After just ten weeks:
56% of the diabetics enrolled achieved an HbA1C below the diabetic range (6.5%), while eliminating hypoglycemic medications
Almost 90% of insulin users had it either completely eliminated (close to 40%) or reduced
Mean body mass reduction was just over 7%, which is quite significant, but also shows that diabetes can be reversed before massive weight loss (i.e., it’s not the obesity that causes type 2 diabetes, which is consistent with the gastric bypass literature)
Patient completion rate was >90%, which is remarkably high in an outpatient-based intervention.
Reported feelings of hunger decreased from the pre-trial level (this seems to be a strong indication that will-power driven caloric restriction was not a factor in weight loss)
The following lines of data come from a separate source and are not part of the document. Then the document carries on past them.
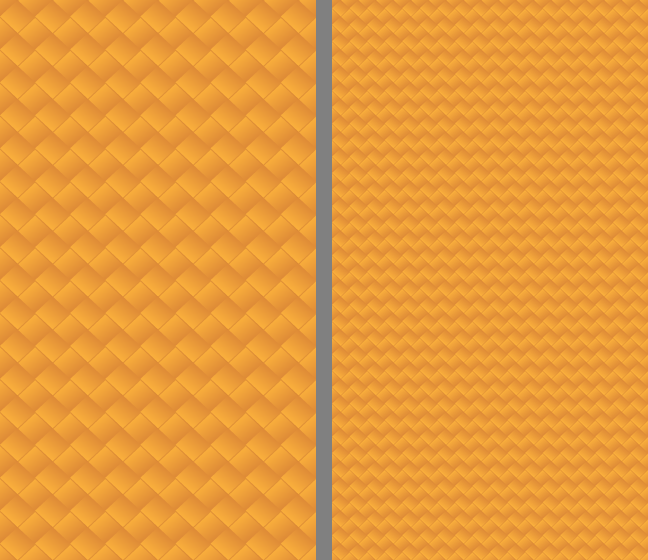
Left: one tile. Right: repeated 2 by 2.
Write a WebGL 1 fragment shader that draws this pattern.

```glsl
precision highp float;
// Amber diamond weave: two sets of diamonds shaded along crossing diagonals.

uniform vec2 u_resolution;

const vec2 REPEATS = vec2(9.0, 17.0);        // whole repeats across and down
const vec3 DARK = vec3(0.868, 0.540, 0.214);
const vec3 BRIGHT = vec3(0.984, 0.692, 0.236);
const vec3 SEAM = vec3(0.850, 0.530, 0.205);
const float TILT = 0.06;                     // turn of each shading away from its diagonal
const float SEAM_WIDTH = 0.045;              // in diamond sides
const float SEAM_STRENGTH = 0.75;
const int SAMPLES = 4;                       // per pixel side, for smooth edges

// Colour at a point counted in repeats from the upper left.
vec3 weave(vec2 p) {
  // Diagonal axes: x runs down to the right, y down to the left.
  vec2 side = vec2(p.y + p.x, p.y - p.x) + 0.5;
  vec2 cell = floor(side);
  vec2 local = side - cell;
  float darkTop = mod(cell.x + cell.y, 2.0);

  // One set brightens to the lower left, the other to the upper left.
  float toLowerLeft = mix(local.y, local.x, TILT);
  float toUpperLeft = 1.0 - mix(local.x, local.y, TILT);
  float shade = mix(toUpperLeft, toLowerLeft, darkTop);
  vec3 color = mix(DARK, BRIGHT, shade);

  // Thin shadow where a bright top is tucked under the row above.
  float seam = 1.0 - step(SEAM_WIDTH, min(local.x, local.y));
  return mix(color, SEAM, seam * (1.0 - darkTop) * SEAM_STRENGTH);
}

void main() {
  vec3 sum = vec3(0.0);
  for (int j = 0; j < SAMPLES; j++) {
    for (int i = 0; i < SAMPLES; i++) {
      vec2 offset = (vec2(float(i), float(j)) + 0.5) / float(SAMPLES) - 0.5;
      vec2 uv = (gl_FragCoord.xy + offset) / u_resolution;
      sum += weave(vec2(uv.x, 1.0 - uv.y) * REPEATS);
    }
  }
  gl_FragColor = vec4(sum / float(SAMPLES * SAMPLES), 1.0);
}
```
Importantly, there were no serious adverse events, no incidence of symptomatic hypoglycemia, and no incidents of ketoacidosis.
The trial is ongoing with one-year data expected to be published shortly.
Yes, this is only one clinical trial and 70 days is not very long, but these data force us to consider that there is another way to look at T2D: it is not a chronic condition that gets progressively worse. With the combination of the right science and technology, it can be reversed at scale and among average diabetics. Clearly we need to look at the long-term success, and see many more patients succeed safely, but this is more promising than anything I have ever seen. I’ve seen some of the preliminary 1+ year analysis and the results look very impressive. I look forward to sharing them as they become publicly available.
If you are interested, you can learn more about Virta and their diabetes reversal science here. I’m excited to be a very small part of this organization and I look forward to the day when every patient with T2D at least has the chance to try an approach that can potentially reverse their condition.
Article by: Dr. Peter Attia, MD
Reviewed / Posted by: Justin Henson, APRN, FNP-C